• **Assignment**
Only the lines from the start of the data to the line containing "0; overflow: hidden;", both included, should be output, exactly and without pictures.

(Given data Opens)

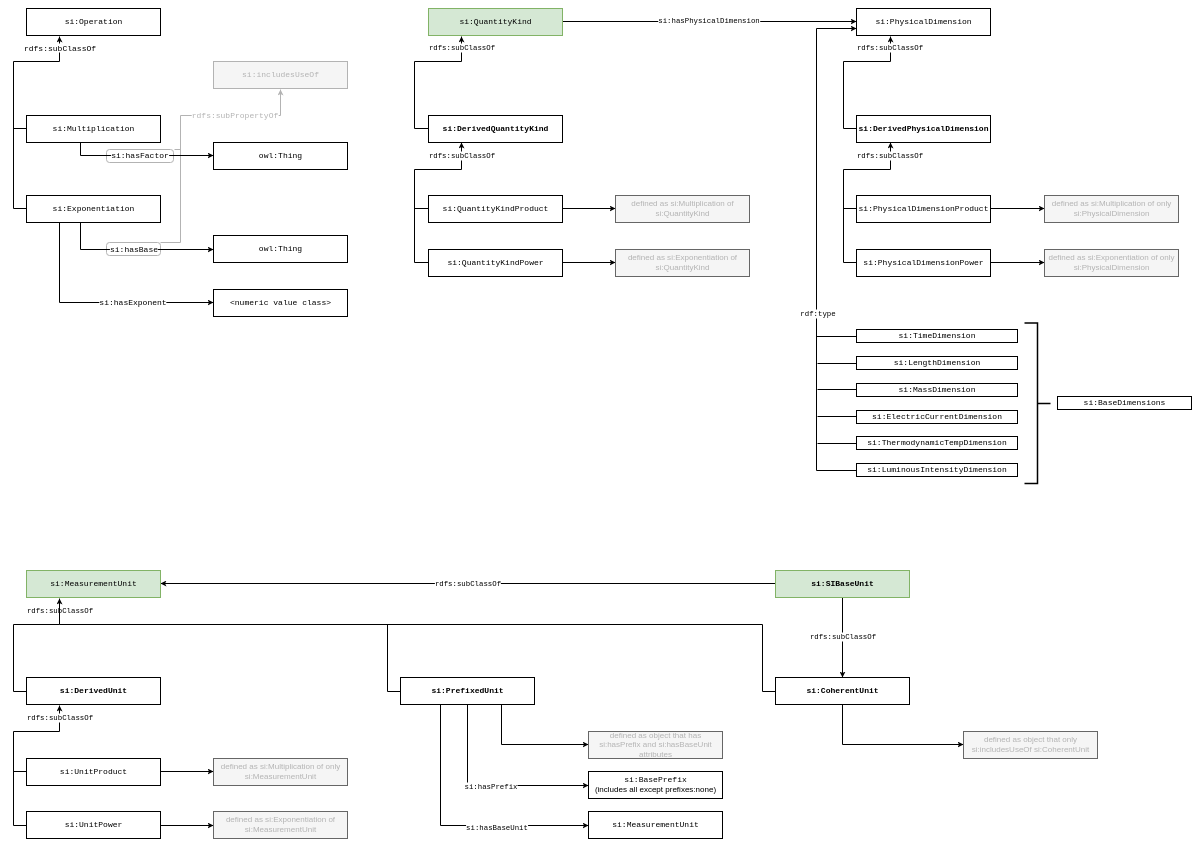
<!DOCTYPE html>
<html lang="en">
<head>
<meta charset="utf-8">
<title>SI ontology class diagram</title>
<style>
:root {
  --ink: #000;
  --paper: #fff;
  --green-fill: #d5e8d4;
  --green-line: #82b366;
  --note-fill: #f5f5f5;
  --note-line: #666;
  --muted: #b3b3b3;
  --mono: "Liberation Mono", "Courier New", monospace;
  --sans: "Liberation Sans", Helvetica, sans-serif;
}
* { box-sizing: border-box; }
html, body { margin: 0; overflow: hidden; background: var(--paper); }
.diagram { position: relative; width: 1200px; height: 847px; overflow: hidden; color: var(--ink); font: 8.03px/9.6px var(--mono); }
.edges { position: absolute; left: 0; top: 0; }
.edges path, .edges rect { fill: none; stroke: var(--ink); stroke-width: 1; }
.edges .muted { stroke: var(--muted); }
.edges .bracket { stroke-width: 1.5; }
.edges marker path { fill: var(--ink); stroke: none; }
.edges marker .muted-tip { fill: var(--muted); }
.node { position: absolute; left: var(--x); top: var(--y); width: 135px; height: 28px; display: flex; align-items: center; justify-content: center; text-align: center; white-space: nowrap; background: var(--paper); border: 1px solid var(--ink); }
.key { background: var(--green-fill); border-color: var(--green-line); }
.strong { font-weight: bold; }
.note { font-family: var(--sans); color: var(--muted); background: var(--note-fill); border-color: var(--note-line); }
.faded { color: var(--muted); background: var(--note-fill); border-color: var(--muted); }
.slim { height: 14px; }
.dimension { width: 162px; }
.detail { font-family: var(--sans); }
.label { position: absolute; left: var(--x); top: var(--y); transform: translate(-50%, -50%); white-space: nowrap; background: var(--paper); font-size: 7.36px; line-height: 9px; }
.large { font-size: 8.03px; }
.soft { color: var(--muted); }
.clear { background: none; }
</style>
</head>
<body>
<main class="diagram">
  <svg class="edges" width="1200" height="847" viewBox="0 0 1200 847" aria-hidden="true">
    <defs>
      <marker id="tip" markerWidth="6" markerHeight="6" refX="6" refY="3" orient="auto" markerUnits="userSpaceOnUse"><path d="M6 3L0 0L1.5 3L0 6Z"/></marker>
      <marker id="tip-muted" markerWidth="6" markerHeight="6" refX="6" refY="3" orient="auto" markerUnits="userSpaceOnUse"><path class="muted-tip" d="M6 3L0 0L1.5 3L0 6Z"/></marker>
    </defs>
    <g transform="translate(.5 .5)">
      <g id="operation-edges">
        <path d="M26 128H13"/>
        <path d="M26 208H13V61H59V36" marker-end="url(#tip)"/>
        <path class="muted" d="M174 149H180M160 242H180V115H280V89" marker-end="url(#tip-muted)"/>
        <rect class="muted" x="106" y="149" width="67" height="13" rx="3"/>
        <rect class="muted" x="106" y="242" width="54" height="13" rx="3"/>
        <path d="M80 142V155H213" marker-end="url(#tip)"/>
        <path d="M80 222V249H213" marker-end="url(#tip)"/>
        <path d="M59 222V302H213" marker-end="url(#tip)"/>
      </g>
      <g id="quantity-edges">
        <path d="M562 21H856" marker-end="url(#tip)"/>
        <path d="M428 128H414V61H461V36" marker-end="url(#tip)"/>
        <path d="M428 208H414"/>
        <path d="M428 262H414V169H461V142" marker-end="url(#tip)"/>
        <path d="M562 208H615" marker-end="url(#tip)"/>
        <path d="M562 262H615" marker-end="url(#tip)"/>
      </g>
      <g id="dimension-edges">
        <path d="M856 128H843V61H890V36" marker-end="url(#tip)"/>
        <path d="M856 208H843"/>
        <path d="M856 262H843V169H890V142" marker-end="url(#tip)"/>
        <path d="M990 208H1044" marker-end="url(#tip)"/>
        <path d="M990 262H1044" marker-end="url(#tip)"/>
        <path d="M856 336H816M856 363H817M856 389H817M856 416H817M856 443H817M856 470H816V28H856" marker-end="url(#tip)"/>
        <path class="bracket" d="M1024 322.5H1037V483H1024M1037 403H1050"/>
      </g>
      <g id="unit-edges">
        <path d="M775 583H160" marker-end="url(#tip)"/>
        <path d="M842 597V677" marker-end="url(#tip)"/>
        <path d="M842 704V744H963" marker-end="url(#tip)"/>
        <path d="M26 691H13V624H59M400 691H387V624"/>
        <path d="M775 691H762V624H59V598" marker-end="url(#tip)"/>
        <path d="M26 771H13"/>
        <path d="M26 825H13V731H59V705" marker-end="url(#tip)"/>
        <path d="M160 771H213" marker-end="url(#tip)"/>
        <path d="M160 825H213" marker-end="url(#tip)"/>
        <path d="M501 704V744H588" marker-end="url(#tip)"/>
        <path d="M467 704V785H588" marker-end="url(#tip)"/>
        <path d="M440 704V825H588" marker-end="url(#tip)"/>
      </g>
    </g>
  </svg>

  <section aria-label="Operations">
    <div class="node" style="--x:26px;--y:8px">si:Operation</div>
    <div class="node faded" style="--x:213px;--y:61px">si:includesUseOf</div>
    <div class="node" style="--x:26px;--y:115px">si:Multiplication</div>
    <div class="node" style="--x:213px;--y:142px">owl:Thing</div>
    <div class="node" style="--x:26px;--y:195px">si:Exponentiation</div>
    <div class="node" style="--x:213px;--y:235px">owl:Thing</div>
    <div class="node" style="--x:213px;--y:289px">&lt;numeric value class&gt;</div>
    <span class="label large" style="--x:60px;--y:48px">rdfs:subClassOf</span>
    <span class="label large soft" style="--x:235px;--y:115px">rdfs:subPropertyOf</span>
    <span class="label large" style="--x:140px;--y:155px">si:hasFactor</span>
    <span class="label large" style="--x:134px;--y:249px">si:hasBase</span>
    <span class="label large" style="--x:133px;--y:302px">si:hasExponent</span>
  </section>

  <section aria-label="Quantity kinds">
    <div class="node key" style="--x:428px;--y:8px">si:QuantityKind</div>
    <div class="node strong" style="--x:428px;--y:115px">si:DerivedQuantityKind</div>
    <div class="node" style="--x:428px;--y:195px">si:QuantityKindProduct</div>
    <div class="node note" style="--x:615px;--y:195px">defined as si:Multiplication of<br>si:QuantityKind</div>
    <div class="node" style="--x:428px;--y:249px">si:QuantityKindPower</div>
    <div class="node note" style="--x:615px;--y:249px">defined as si:Exponentiation of<br>si:QuantityKind</div>
    <span class="label" style="--x:709px;--y:21px">si:hasPhysicalDimension</span>
    <span class="label" style="--x:462px;--y:48px">rdfs:subClassOf</span>
    <span class="label" style="--x:462px;--y:156px">rdfs:subClassOf</span>
  </section>

  <section aria-label="Physical dimensions">
    <div class="node" style="--x:856px;--y:8px">si:PhysicalDimension</div>
    <div class="node strong" style="--x:856px;--y:115px">si:DerivedPhysicalDimension</div>
    <div class="node" style="--x:856px;--y:195px">si:PhysicalDimensionProduct</div>
    <div class="node note" style="--x:1044px;--y:195px">defined as si:Multiplication of only<br>si:PhysicalDimension</div>
    <div class="node" style="--x:856px;--y:249px">si:PhysicalDimensionPower</div>
    <div class="node note" style="--x:1044px;--y:249px">defined as si:Exponentiation of only<br>si:PhysicalDimension</div>
    <div class="node slim dimension" style="--x:856px;--y:329px">si:TimeDimension</div>
    <div class="node slim dimension" style="--x:856px;--y:356px">si:LengthDimension</div>
    <div class="node slim dimension" style="--x:856px;--y:383px">si:MassDimension</div>
    <div class="node slim dimension" style="--x:856px;--y:410px">si:ElectricCurrentDimension</div>
    <div class="node slim dimension" style="--x:856px;--y:436px">si:ThermodynamicTempDimension</div>
    <div class="node slim dimension" style="--x:856px;--y:463px">si:LuminousIntensityDimension</div>
    <div class="node slim" style="--x:1057px;--y:396px">si:BaseDimensions</div>
    <span class="label" style="--x:890px;--y:48px">rdfs:subClassOf</span>
    <span class="label" style="--x:890px;--y:156px">rdfs:subClassOf</span>
    <span class="label" style="--x:818px;--y:314px">rdf:type</span>
  </section>

  <section aria-label="Measurement units">
    <div class="node key" style="--x:26px;--y:570px">si:MeasurementUnit</div>
    <div class="node key strong" style="--x:775px;--y:570px">si:SIBaseUnit</div>
    <div class="node strong" style="--x:26px;--y:677px">si:DerivedUnit</div>
    <div class="node strong" style="--x:400px;--y:677px">si:PrefixedUnit</div>
    <div class="node strong" style="--x:775px;--y:677px">si:CoherentUnit</div>
    <div class="node" style="--x:26px;--y:758px">si:UnitProduct</div>
    <div class="node note" style="--x:213px;--y:758px">defined as si:Multiplication of only<br>si:MeasurementUnit</div>
    <div class="node" style="--x:26px;--y:811px">si:UnitPower</div>
    <div class="node note" style="--x:213px;--y:811px">defined as si:Exponentiation of<br>si:MeasurementUnit</div>
    <div class="node note" style="--x:588px;--y:731px">defined as object that has<br>si:hasPrefix and si:hasBaseUnit<br>attributes</div>
    <div class="node" style="--x:588px;--y:771px"><div>si:BasePrefix<br><span class="detail">(includes all except prefixes:none)</span></div></div>
    <div class="node" style="--x:588px;--y:811px">si:MeasurementUnit</div>
    <div class="node note" style="--x:963px;--y:731px">defined as object that only<br>si:includesUseOf si:CoherentUnit</div>
    <span class="label" style="--x:468px;--y:584px">rdfs:subClassOf</span>
    <span class="label clear" style="--x:60px;--y:611px">rdfs:subClassOf</span>
    <span class="label" style="--x:843px;--y:637px">rdfs:subClassOf</span>
    <span class="label" style="--x:60px;--y:718px">rdfs:subClassOf</span>
    <span class="label" style="--x:491px;--y:787px">si:hasPrefix</span>
    <span class="label" style="--x:497px;--y:828px">si:hasBaseUnit</span>
  </section>
</main>
</body>
</html>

(Given data Closes)

• **Your solution**
<!DOCTYPE html>
<html lang="en">
<head>
<meta charset="utf-8">
<title>SI ontology class diagram</title>
<style>
:root {
  --ink: #000;
  --paper: #fff;
  --green-fill: #d5e8d4;
  --green-line: #82b366;
  --note-fill: #f5f5f5;
  --note-line: #666;
  --muted: #b3b3b3;
  --mono: "Liberation Mono", "Courier New", monospace;
  --sans: "Liberation Sans", Helvetica, sans-serif;
}
* { box-sizing: border-box; }
html, body { margin: 0; overflow: hidden; background: var(--paper); }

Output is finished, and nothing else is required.